INSTRUCTIONS TO FOLLOW –
Look through the lines below for the word "rect", and copy every line that has it.

═══ DATA RECORDS

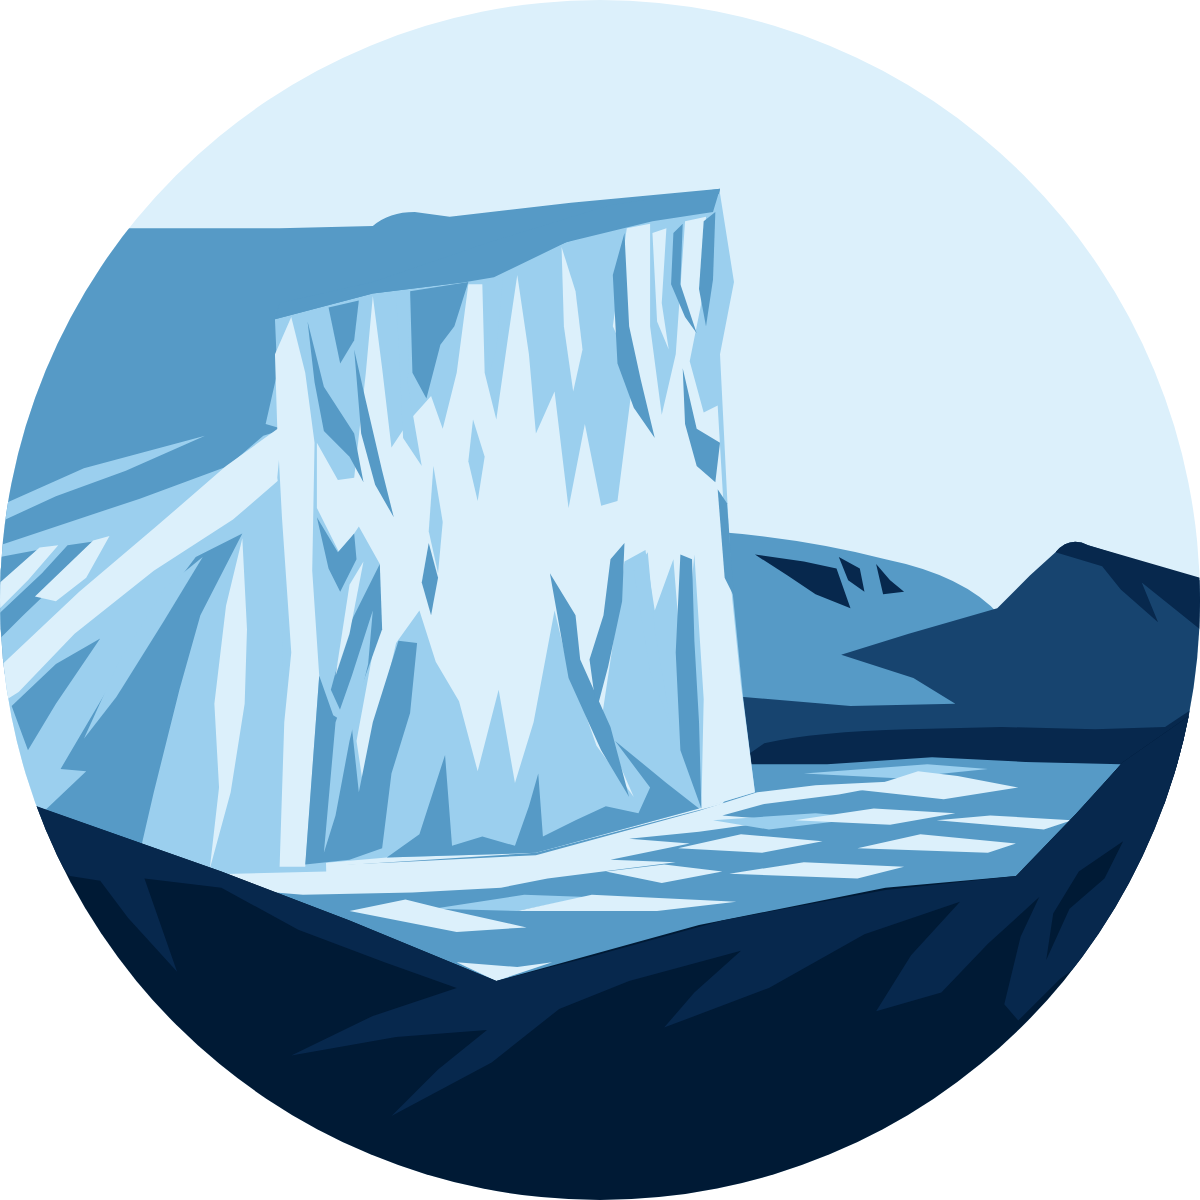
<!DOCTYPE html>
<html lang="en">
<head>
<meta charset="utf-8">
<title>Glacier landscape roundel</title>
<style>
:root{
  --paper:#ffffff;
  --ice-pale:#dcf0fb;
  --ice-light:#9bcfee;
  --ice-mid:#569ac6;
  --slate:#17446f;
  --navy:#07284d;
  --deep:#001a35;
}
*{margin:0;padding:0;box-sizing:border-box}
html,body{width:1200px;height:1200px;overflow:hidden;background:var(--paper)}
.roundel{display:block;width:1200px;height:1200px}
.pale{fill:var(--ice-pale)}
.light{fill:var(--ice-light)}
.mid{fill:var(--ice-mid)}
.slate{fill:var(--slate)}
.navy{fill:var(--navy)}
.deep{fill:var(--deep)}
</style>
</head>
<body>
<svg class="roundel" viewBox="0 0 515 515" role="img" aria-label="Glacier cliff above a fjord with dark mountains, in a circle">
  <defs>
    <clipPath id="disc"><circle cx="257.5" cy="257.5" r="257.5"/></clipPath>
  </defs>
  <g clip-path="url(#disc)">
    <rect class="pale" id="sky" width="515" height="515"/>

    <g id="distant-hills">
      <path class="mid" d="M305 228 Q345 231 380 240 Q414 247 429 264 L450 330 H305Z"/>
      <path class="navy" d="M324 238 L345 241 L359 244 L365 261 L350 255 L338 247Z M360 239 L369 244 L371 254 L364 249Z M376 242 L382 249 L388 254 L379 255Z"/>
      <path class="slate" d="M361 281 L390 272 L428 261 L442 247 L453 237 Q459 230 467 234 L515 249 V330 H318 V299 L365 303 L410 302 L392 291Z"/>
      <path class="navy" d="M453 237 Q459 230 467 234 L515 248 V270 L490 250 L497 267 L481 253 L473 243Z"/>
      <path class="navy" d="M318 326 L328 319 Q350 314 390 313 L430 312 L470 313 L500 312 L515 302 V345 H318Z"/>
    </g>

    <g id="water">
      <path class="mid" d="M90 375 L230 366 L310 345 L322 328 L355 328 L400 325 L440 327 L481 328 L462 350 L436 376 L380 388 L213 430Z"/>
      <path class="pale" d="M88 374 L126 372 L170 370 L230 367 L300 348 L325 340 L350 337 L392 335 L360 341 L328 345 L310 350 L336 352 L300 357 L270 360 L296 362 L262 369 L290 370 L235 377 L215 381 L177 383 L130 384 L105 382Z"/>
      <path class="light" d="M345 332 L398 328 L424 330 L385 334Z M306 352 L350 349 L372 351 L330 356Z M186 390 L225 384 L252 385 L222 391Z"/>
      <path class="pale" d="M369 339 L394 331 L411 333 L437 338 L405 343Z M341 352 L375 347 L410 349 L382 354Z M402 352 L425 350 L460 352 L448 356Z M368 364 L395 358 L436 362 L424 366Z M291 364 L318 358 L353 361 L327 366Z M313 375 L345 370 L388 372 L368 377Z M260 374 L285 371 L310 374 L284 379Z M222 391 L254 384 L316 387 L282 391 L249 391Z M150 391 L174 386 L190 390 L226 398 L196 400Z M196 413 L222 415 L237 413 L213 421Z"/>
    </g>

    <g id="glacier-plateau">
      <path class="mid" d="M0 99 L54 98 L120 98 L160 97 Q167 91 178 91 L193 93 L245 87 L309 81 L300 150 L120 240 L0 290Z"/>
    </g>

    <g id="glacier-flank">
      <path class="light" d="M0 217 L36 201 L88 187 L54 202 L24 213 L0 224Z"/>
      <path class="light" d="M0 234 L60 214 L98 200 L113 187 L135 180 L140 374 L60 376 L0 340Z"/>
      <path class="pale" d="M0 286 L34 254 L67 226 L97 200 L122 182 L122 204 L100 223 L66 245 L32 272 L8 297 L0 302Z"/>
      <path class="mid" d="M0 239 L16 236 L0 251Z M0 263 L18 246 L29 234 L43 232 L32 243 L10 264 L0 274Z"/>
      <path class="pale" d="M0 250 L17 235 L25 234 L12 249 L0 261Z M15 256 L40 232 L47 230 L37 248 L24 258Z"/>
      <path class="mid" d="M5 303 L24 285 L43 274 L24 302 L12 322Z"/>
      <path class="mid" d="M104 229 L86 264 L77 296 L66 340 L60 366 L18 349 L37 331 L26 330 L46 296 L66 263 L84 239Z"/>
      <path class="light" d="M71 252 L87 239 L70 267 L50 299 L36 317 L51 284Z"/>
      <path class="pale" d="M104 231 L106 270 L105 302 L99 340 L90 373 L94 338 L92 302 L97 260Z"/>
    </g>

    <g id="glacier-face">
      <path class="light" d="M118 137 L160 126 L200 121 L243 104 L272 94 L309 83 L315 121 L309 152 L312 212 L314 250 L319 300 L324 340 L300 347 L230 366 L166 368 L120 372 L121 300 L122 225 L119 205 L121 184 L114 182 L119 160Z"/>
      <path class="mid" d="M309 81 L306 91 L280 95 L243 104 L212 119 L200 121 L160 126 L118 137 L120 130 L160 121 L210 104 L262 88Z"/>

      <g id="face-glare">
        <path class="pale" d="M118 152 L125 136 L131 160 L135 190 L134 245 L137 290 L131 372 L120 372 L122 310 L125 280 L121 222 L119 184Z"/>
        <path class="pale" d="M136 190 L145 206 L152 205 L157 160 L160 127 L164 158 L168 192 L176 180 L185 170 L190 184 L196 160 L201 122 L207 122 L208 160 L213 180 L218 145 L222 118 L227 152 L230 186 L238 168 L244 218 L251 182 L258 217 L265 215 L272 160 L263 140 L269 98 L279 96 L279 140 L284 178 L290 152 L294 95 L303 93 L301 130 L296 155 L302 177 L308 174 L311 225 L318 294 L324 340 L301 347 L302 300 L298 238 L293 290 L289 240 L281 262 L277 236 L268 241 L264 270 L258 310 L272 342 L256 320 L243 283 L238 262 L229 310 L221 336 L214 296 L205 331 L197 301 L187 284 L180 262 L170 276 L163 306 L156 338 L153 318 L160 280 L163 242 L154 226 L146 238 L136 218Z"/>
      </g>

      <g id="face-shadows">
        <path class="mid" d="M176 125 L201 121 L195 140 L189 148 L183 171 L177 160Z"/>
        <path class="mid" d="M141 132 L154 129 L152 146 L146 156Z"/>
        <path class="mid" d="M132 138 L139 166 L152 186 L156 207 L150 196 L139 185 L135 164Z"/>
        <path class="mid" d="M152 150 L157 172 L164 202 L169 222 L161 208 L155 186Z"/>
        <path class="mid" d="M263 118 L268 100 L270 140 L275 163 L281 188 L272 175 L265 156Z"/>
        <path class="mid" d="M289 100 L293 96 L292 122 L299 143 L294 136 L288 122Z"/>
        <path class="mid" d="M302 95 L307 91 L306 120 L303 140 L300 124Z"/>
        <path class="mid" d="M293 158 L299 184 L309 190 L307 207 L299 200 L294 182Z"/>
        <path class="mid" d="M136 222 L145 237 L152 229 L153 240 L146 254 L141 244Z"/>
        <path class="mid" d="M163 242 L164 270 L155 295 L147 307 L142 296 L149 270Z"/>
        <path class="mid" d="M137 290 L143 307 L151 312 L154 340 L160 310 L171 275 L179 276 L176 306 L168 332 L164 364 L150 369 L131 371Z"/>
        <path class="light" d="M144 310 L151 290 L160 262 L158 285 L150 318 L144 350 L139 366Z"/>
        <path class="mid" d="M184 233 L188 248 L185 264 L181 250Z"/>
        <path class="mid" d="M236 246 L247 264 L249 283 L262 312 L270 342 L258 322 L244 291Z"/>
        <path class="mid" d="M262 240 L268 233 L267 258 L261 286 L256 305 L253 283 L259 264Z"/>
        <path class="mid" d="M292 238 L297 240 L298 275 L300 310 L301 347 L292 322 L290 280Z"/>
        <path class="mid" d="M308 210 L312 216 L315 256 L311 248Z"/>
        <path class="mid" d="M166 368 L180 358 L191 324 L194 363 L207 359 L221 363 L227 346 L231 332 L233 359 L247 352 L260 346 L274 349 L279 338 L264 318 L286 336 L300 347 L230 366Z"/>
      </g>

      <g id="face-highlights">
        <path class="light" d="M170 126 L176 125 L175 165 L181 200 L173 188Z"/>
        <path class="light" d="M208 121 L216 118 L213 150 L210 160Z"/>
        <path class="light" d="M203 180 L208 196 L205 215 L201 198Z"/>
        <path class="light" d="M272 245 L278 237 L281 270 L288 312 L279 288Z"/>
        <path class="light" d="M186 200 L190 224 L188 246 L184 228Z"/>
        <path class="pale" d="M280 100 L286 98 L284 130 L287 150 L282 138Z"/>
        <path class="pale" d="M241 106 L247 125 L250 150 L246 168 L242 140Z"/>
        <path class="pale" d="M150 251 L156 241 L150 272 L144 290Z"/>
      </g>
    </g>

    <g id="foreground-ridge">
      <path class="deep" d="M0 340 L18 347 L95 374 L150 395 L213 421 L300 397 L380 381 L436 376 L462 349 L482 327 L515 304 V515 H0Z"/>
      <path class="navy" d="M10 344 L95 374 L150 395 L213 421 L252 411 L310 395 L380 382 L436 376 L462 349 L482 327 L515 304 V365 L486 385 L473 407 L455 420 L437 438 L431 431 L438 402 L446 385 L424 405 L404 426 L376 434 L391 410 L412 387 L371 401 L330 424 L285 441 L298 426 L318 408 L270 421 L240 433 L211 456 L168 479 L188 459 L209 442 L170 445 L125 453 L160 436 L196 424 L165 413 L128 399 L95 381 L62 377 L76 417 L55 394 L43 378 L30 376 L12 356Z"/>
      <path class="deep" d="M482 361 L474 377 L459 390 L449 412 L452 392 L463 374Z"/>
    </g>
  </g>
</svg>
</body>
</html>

══════
═══ DATA RECORDS

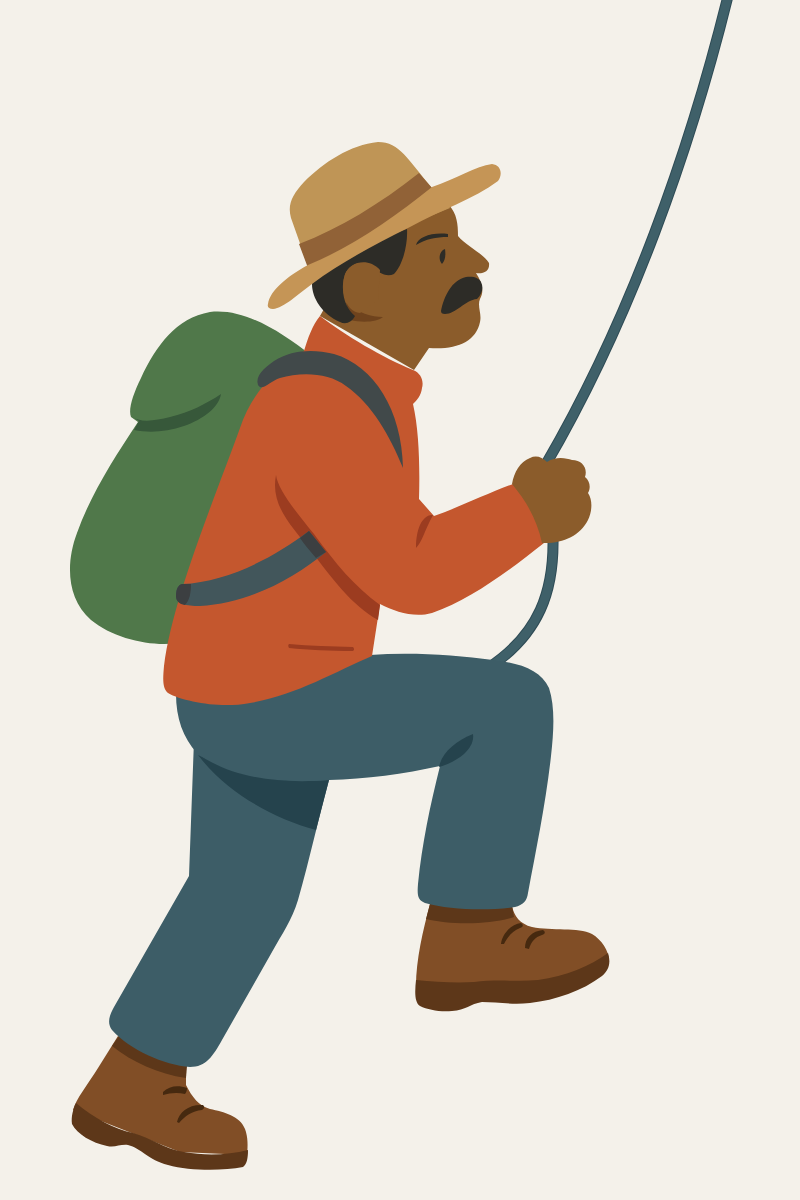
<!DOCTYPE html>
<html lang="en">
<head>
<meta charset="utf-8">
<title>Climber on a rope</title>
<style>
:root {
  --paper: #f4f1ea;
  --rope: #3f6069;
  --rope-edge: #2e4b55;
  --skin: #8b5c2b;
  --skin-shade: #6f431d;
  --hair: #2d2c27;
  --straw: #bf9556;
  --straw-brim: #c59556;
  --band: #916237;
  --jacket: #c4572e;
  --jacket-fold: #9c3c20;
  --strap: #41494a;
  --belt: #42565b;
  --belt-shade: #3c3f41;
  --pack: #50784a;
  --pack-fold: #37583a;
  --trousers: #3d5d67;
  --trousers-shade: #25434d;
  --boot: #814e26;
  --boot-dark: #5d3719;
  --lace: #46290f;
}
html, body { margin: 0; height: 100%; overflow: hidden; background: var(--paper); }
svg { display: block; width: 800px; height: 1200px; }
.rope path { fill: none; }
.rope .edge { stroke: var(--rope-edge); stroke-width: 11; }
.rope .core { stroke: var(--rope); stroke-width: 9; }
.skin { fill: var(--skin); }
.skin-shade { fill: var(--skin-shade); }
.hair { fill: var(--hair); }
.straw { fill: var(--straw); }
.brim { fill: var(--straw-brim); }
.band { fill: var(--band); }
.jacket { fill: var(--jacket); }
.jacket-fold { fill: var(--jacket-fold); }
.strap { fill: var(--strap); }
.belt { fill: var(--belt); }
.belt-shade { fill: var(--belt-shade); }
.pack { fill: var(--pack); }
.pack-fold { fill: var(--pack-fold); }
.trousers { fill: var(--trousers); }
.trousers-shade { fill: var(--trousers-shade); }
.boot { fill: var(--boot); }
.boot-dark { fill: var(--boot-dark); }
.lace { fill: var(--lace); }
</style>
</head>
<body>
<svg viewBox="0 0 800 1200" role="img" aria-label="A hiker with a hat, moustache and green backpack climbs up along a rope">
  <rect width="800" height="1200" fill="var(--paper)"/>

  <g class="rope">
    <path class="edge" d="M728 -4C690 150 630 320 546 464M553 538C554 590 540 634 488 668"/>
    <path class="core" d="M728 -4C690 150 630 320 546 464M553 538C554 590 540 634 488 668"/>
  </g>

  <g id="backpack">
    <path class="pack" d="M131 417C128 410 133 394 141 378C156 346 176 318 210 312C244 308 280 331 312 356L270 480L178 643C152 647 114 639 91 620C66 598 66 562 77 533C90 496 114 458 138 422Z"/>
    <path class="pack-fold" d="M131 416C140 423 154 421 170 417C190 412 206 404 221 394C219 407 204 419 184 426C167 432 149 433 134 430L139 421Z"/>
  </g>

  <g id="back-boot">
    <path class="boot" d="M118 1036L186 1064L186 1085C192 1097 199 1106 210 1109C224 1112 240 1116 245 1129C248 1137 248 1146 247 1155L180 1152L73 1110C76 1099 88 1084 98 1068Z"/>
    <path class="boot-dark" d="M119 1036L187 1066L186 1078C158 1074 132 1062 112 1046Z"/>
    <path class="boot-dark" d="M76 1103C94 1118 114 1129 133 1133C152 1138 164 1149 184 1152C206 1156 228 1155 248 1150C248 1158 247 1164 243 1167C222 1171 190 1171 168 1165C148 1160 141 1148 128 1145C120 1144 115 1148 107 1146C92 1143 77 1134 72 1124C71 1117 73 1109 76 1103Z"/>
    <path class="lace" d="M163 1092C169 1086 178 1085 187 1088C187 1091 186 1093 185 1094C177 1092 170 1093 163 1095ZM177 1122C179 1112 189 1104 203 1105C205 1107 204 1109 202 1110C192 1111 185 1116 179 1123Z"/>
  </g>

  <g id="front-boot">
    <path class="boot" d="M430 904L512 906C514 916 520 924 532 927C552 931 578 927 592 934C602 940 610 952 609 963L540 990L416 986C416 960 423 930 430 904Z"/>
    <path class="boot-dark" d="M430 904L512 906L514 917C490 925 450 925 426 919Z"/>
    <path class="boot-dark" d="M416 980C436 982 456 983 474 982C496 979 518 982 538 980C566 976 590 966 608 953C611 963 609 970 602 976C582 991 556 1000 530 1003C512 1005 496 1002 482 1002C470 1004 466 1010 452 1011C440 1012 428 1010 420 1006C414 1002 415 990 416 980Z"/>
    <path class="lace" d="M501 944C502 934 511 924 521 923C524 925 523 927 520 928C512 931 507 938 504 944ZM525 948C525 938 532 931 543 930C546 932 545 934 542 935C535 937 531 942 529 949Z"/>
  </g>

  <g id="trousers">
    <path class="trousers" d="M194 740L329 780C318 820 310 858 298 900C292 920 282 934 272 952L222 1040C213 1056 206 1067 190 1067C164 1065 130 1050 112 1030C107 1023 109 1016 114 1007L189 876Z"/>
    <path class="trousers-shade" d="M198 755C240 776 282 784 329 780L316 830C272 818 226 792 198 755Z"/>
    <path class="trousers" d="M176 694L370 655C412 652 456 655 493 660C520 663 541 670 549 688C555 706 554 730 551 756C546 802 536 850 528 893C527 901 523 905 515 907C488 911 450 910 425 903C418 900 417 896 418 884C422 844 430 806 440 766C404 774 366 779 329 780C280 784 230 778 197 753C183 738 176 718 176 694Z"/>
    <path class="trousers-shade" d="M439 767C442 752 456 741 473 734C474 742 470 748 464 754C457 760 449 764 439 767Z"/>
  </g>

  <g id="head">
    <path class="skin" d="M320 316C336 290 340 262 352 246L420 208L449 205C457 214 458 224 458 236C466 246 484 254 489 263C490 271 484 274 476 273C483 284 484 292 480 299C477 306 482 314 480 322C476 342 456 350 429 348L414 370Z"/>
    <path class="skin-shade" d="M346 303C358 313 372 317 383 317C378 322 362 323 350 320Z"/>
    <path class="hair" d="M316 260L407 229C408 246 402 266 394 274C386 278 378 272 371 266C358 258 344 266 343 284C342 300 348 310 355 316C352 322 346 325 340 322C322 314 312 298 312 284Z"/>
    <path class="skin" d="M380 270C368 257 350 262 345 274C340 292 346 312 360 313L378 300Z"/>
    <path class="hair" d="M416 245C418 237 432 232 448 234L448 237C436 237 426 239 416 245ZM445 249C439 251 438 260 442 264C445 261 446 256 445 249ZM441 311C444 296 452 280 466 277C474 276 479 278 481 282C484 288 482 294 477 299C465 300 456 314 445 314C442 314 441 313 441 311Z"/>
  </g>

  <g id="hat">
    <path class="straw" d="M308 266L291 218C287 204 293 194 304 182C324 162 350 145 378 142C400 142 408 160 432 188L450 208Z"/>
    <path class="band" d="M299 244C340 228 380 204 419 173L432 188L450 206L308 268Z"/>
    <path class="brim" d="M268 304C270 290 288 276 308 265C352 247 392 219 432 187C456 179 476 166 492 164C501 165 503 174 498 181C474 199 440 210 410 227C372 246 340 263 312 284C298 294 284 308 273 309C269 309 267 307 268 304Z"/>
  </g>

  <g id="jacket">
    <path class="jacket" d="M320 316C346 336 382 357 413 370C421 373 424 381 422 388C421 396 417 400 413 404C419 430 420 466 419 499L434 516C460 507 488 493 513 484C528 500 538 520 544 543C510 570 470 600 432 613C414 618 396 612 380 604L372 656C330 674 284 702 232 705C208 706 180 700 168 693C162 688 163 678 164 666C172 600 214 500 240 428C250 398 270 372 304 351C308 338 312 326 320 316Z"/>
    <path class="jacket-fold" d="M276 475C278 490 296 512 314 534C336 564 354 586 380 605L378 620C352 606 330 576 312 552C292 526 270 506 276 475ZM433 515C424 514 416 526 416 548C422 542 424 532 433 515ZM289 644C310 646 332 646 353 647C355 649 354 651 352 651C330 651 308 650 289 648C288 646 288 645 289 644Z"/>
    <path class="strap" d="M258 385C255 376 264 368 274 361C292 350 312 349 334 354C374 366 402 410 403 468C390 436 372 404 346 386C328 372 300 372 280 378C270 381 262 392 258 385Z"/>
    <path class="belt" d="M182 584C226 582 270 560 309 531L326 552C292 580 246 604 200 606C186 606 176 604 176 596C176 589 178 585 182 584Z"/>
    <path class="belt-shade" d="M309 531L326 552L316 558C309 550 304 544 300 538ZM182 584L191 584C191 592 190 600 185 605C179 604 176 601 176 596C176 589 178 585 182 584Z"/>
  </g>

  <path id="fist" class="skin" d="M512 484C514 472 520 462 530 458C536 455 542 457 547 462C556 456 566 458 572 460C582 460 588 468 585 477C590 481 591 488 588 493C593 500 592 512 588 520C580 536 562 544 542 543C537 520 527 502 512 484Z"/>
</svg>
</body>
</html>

══════

THE COMPLETED TASK –
    <rect class="pale" id="sky" width="515" height="515"/>
  <rect width="800" height="1200" fill="var(--paper)"/>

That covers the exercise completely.